Please filter the entries and return only the lines that include "glass".

──────────

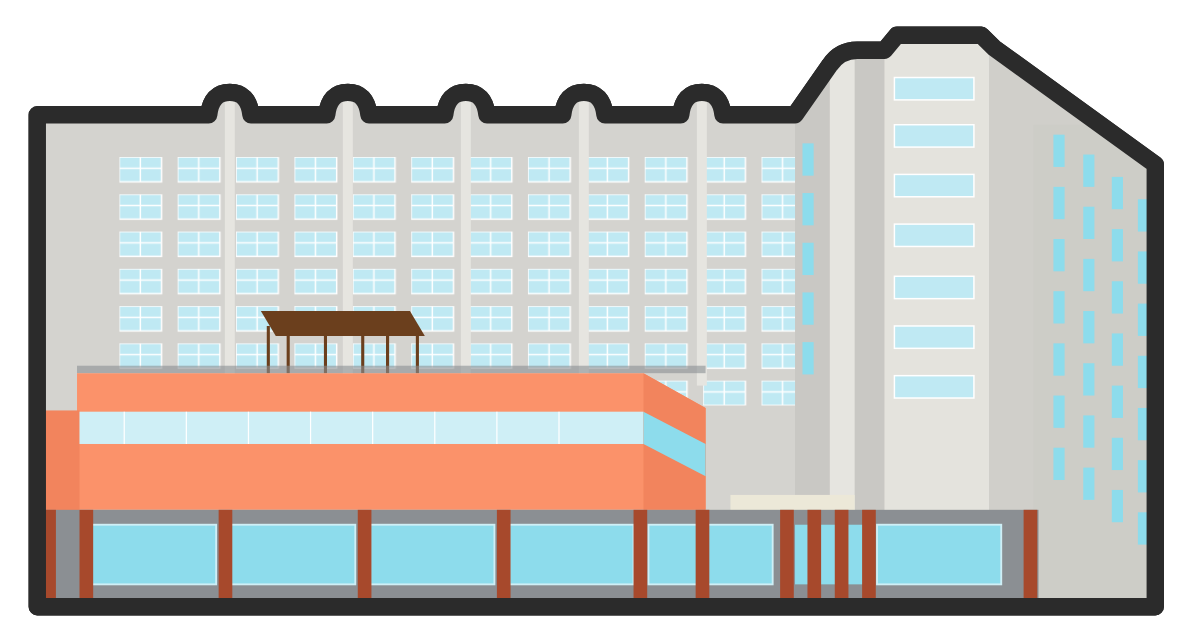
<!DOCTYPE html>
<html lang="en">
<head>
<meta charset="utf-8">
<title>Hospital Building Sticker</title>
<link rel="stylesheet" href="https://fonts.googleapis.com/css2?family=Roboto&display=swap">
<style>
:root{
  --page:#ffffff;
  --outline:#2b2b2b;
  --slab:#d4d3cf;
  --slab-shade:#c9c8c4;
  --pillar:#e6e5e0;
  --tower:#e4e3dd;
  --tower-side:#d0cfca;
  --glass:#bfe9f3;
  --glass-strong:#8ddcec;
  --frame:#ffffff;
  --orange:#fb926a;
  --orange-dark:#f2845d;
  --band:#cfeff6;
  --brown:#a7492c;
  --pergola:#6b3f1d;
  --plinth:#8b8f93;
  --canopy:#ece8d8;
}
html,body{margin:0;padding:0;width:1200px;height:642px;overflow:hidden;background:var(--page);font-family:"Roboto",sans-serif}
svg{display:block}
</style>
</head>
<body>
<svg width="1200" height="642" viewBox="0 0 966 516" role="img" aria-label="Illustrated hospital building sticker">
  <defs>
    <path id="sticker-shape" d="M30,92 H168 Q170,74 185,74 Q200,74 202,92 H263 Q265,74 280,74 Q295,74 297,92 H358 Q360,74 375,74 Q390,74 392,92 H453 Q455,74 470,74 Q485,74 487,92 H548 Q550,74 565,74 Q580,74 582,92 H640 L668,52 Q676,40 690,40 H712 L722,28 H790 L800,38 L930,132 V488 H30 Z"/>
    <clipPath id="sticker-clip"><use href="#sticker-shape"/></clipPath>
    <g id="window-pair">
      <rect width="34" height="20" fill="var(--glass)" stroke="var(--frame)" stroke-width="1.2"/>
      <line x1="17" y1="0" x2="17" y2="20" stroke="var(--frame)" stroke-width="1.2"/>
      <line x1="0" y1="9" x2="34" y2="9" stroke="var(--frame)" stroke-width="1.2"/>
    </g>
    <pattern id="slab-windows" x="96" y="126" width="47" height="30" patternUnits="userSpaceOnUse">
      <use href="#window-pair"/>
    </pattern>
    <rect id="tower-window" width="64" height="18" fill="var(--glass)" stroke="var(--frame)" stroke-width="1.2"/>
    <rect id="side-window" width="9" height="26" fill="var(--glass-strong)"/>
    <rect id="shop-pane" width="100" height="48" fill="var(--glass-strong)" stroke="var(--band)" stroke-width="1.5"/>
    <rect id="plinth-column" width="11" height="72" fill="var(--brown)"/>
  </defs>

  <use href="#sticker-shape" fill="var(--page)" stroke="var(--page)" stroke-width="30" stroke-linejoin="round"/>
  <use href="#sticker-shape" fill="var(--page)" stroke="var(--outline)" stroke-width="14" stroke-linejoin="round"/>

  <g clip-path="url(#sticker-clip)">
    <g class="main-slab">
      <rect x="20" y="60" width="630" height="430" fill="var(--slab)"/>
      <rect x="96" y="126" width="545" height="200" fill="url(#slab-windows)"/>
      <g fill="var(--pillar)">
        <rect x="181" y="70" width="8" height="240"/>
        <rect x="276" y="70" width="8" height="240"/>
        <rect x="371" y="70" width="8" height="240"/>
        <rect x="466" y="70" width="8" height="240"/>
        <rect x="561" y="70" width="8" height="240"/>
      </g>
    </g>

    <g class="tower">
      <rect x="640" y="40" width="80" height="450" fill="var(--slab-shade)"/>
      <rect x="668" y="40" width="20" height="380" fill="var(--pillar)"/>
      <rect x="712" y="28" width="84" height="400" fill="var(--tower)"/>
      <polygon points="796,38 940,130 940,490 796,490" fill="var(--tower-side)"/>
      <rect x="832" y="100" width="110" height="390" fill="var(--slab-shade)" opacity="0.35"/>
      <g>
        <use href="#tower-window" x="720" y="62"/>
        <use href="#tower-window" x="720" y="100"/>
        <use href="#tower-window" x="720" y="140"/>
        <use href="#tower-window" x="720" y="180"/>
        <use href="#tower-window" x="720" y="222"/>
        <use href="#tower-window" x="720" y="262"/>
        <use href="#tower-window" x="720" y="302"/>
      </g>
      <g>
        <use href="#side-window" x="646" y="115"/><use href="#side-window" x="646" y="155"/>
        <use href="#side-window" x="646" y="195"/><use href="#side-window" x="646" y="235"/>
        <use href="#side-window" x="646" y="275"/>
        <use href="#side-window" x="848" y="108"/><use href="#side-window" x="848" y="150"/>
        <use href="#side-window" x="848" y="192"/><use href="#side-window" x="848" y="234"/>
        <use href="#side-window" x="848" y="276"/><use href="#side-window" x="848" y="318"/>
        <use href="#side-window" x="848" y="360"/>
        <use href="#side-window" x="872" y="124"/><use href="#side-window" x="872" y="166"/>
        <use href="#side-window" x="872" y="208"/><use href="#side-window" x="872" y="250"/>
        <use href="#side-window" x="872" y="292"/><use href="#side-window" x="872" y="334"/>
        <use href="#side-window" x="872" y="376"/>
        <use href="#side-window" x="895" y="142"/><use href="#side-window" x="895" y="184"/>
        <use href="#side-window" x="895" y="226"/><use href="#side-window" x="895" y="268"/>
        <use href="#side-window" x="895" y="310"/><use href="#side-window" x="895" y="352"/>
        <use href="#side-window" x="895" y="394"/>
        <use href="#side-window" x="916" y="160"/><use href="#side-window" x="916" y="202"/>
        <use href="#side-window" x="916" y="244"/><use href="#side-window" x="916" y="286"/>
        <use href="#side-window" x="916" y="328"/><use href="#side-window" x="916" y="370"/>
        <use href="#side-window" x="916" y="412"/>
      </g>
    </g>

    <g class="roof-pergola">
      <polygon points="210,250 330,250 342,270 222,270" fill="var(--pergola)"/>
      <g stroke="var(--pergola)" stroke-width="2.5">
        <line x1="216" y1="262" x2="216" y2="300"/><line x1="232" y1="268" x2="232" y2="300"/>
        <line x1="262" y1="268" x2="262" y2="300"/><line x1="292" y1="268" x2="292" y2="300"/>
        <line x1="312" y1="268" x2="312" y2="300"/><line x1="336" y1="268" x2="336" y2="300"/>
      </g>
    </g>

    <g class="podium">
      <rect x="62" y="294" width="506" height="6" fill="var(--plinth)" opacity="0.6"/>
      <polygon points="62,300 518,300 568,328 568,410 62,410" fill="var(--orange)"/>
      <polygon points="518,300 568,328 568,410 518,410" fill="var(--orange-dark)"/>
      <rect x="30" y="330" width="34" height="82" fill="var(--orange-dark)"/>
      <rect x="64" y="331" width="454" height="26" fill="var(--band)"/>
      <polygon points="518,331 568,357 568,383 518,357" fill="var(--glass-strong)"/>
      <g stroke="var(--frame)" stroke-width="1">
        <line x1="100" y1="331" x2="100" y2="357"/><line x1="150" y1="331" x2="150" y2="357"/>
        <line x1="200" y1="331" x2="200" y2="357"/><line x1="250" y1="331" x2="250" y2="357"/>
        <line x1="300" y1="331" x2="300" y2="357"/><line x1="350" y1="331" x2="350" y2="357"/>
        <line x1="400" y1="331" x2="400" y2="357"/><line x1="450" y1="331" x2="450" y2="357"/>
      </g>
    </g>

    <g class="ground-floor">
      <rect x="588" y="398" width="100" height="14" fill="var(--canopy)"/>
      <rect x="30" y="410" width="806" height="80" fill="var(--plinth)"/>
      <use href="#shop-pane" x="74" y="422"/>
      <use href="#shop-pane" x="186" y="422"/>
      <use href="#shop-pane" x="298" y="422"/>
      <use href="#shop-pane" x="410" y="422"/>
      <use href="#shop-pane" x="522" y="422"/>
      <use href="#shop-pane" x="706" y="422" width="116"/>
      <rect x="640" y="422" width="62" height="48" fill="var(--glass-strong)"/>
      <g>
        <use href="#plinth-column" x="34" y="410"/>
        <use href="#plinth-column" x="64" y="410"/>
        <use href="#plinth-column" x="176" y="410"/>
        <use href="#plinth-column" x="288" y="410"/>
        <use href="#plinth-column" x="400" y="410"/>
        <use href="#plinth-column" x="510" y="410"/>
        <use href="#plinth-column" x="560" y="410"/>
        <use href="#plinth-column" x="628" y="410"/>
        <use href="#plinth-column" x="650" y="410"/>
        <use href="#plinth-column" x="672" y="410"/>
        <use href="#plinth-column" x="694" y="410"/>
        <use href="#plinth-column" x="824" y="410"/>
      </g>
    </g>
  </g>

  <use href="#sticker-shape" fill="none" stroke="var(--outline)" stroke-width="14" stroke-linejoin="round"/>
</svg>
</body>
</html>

──────────

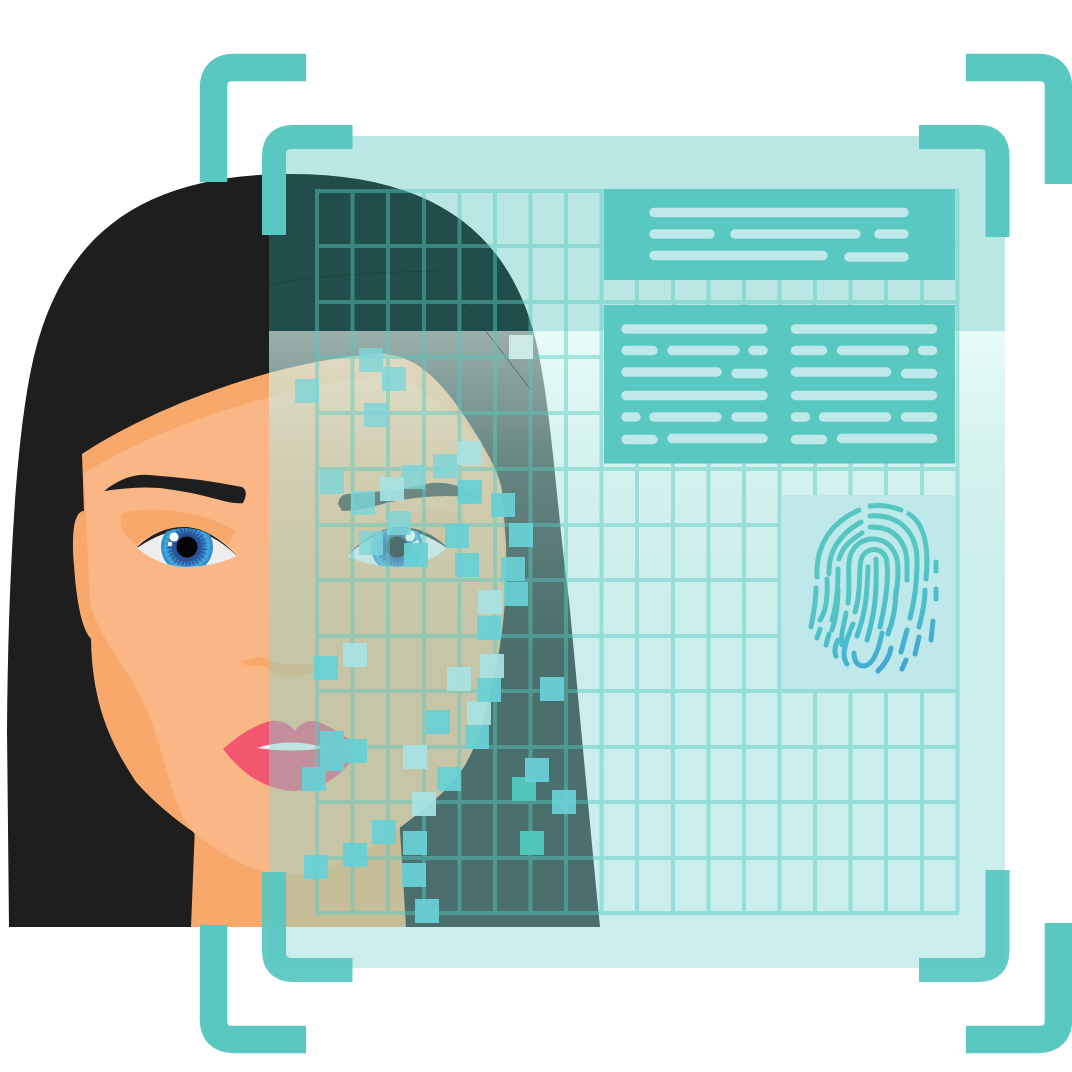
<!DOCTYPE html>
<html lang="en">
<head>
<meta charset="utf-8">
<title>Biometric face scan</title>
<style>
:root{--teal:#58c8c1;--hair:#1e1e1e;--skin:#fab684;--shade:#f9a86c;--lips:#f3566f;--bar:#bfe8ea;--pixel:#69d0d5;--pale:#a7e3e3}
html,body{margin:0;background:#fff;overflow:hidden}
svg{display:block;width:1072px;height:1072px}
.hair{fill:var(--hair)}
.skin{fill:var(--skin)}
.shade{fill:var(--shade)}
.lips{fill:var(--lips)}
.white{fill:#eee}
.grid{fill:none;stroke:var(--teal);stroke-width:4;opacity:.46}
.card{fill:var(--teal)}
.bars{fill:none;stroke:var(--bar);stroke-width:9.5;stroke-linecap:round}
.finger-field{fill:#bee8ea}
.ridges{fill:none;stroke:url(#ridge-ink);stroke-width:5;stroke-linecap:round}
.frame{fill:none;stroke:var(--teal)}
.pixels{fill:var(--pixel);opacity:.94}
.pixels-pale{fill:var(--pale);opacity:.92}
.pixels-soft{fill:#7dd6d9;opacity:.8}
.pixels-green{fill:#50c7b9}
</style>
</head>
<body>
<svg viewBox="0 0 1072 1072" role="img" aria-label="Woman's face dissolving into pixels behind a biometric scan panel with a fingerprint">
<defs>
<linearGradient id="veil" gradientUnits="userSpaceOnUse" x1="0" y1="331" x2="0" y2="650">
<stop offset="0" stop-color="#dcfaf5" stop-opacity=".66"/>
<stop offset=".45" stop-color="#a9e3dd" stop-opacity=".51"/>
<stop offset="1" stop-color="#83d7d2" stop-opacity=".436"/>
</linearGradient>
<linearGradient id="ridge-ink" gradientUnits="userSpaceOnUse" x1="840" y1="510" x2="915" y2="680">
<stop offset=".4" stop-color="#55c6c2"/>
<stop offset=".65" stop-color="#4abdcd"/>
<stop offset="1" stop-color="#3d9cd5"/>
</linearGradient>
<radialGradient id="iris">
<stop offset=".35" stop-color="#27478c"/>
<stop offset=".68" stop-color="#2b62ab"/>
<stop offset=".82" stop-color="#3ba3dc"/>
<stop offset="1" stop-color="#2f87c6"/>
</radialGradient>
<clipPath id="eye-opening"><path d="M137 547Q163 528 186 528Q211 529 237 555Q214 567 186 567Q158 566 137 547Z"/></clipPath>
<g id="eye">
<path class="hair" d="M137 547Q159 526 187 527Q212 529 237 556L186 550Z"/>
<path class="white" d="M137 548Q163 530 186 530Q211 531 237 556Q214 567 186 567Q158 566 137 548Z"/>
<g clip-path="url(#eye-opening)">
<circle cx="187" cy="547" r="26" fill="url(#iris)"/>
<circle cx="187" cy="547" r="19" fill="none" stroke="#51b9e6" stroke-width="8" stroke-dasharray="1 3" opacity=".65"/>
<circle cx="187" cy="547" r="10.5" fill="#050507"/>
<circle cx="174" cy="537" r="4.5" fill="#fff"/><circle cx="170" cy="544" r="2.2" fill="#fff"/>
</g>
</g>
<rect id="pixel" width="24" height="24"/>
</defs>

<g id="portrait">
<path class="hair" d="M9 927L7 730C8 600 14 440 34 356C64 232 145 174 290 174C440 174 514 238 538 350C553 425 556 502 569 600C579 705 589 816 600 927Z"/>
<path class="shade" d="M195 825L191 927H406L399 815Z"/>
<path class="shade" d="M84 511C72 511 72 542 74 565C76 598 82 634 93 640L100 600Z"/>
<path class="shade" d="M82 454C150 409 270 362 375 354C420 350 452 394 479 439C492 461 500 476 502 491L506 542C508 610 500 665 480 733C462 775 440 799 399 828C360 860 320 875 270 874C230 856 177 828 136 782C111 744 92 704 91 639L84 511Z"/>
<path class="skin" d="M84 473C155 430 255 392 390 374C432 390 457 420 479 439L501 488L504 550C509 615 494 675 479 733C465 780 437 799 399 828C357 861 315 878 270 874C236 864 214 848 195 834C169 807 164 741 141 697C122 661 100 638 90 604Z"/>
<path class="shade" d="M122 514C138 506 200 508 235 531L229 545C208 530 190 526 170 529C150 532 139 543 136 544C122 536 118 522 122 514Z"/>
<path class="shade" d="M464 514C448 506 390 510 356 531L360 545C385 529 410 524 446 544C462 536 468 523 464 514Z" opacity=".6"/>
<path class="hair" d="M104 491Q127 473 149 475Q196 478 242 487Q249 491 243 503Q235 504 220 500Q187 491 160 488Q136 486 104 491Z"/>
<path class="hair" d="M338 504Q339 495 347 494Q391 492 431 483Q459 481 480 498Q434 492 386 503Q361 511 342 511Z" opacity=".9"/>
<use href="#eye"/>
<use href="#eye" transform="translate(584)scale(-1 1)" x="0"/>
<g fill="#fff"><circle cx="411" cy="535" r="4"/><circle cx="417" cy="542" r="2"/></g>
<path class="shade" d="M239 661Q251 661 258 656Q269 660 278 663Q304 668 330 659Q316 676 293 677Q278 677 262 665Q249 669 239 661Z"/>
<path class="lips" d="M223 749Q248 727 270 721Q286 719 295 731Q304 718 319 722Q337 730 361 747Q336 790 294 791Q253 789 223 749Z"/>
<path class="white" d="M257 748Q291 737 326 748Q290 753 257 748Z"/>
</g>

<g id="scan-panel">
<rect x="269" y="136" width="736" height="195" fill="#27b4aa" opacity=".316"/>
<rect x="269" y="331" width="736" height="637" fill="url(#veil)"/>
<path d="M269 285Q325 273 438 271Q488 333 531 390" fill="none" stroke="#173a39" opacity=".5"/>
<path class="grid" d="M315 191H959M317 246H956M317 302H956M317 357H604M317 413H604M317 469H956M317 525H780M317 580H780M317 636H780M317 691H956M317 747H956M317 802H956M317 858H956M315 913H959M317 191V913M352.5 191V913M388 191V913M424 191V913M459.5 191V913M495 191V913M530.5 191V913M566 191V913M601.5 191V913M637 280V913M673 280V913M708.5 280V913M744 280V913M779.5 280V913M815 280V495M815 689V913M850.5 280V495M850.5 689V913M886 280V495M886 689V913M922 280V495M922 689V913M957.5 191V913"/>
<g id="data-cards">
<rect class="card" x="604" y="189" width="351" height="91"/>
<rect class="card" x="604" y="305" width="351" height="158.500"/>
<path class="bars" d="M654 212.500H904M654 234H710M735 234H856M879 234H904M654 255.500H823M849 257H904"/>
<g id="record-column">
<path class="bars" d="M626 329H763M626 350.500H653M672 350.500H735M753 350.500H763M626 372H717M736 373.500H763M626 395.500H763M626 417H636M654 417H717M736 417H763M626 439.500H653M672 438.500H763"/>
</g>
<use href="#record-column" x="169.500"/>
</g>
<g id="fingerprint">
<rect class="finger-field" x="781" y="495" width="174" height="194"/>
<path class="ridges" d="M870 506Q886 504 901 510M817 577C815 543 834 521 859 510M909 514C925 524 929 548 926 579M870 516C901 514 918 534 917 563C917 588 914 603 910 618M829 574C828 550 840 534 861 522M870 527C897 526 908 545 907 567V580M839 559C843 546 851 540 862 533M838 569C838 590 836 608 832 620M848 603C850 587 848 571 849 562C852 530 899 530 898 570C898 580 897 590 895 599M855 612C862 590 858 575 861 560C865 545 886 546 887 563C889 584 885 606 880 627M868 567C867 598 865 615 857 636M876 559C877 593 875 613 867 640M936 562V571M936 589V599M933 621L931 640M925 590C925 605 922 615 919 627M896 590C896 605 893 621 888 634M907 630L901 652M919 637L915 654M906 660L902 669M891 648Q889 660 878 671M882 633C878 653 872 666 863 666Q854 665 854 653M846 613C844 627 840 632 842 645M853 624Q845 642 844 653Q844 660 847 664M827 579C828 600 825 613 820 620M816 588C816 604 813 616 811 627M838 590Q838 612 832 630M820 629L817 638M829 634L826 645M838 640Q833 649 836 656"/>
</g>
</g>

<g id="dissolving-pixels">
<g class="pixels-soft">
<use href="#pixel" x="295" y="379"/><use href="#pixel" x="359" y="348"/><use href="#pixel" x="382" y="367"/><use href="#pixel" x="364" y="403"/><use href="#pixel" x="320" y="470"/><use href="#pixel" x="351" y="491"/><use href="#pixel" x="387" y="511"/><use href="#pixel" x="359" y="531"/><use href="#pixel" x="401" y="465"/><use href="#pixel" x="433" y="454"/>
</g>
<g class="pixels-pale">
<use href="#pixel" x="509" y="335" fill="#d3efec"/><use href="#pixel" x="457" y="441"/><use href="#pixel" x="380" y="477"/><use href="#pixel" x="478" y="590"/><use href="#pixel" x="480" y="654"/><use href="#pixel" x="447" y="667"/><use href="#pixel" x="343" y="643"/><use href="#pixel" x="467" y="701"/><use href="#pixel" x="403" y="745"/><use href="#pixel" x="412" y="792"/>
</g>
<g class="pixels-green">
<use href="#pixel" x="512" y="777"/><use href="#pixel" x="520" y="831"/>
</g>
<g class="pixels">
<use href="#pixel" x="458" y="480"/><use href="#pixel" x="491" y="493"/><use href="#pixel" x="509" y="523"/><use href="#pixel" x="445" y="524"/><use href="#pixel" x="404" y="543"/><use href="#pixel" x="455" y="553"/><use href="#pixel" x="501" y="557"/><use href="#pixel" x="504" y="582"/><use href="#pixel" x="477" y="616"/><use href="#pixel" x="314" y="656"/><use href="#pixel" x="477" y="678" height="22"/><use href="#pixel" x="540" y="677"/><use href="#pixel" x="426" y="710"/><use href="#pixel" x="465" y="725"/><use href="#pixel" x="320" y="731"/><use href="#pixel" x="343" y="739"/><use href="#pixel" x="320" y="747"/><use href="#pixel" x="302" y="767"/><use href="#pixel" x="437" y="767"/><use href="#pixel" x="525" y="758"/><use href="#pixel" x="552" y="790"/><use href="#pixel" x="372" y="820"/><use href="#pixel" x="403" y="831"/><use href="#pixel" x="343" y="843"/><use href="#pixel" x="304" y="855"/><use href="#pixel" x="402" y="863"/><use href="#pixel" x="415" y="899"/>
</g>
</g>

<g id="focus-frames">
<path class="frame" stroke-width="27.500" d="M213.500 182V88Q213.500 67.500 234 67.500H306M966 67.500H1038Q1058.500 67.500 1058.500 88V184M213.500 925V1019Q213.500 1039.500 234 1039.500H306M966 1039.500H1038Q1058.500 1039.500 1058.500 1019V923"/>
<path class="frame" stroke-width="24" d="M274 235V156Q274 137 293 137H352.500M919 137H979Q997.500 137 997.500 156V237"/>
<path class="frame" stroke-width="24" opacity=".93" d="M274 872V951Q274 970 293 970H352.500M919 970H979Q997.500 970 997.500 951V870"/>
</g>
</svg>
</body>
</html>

──────────

FINISHED EXERCISE:
  --glass:#bfe9f3;
  --glass-strong:#8ddcec;
      <rect width="34" height="20" fill="var(--glass)" stroke="var(--frame)" stroke-width="1.2"/>
    <rect id="tower-window" width="64" height="18" fill="var(--glass)" stroke="var(--frame)" stroke-width="1.2"/>
    <rect id="side-window" width="9" height="26" fill="var(--glass-strong)"/>
    <rect id="shop-pane" width="100" height="48" fill="var(--glass-strong)" stroke="var(--band)" stroke-width="1.5"/>
      <polygon points="518,331 568,357 568,383 518,357" fill="var(--glass-strong)"/>
      <rect x="640" y="422" width="62" height="48" fill="var(--glass-strong)"/>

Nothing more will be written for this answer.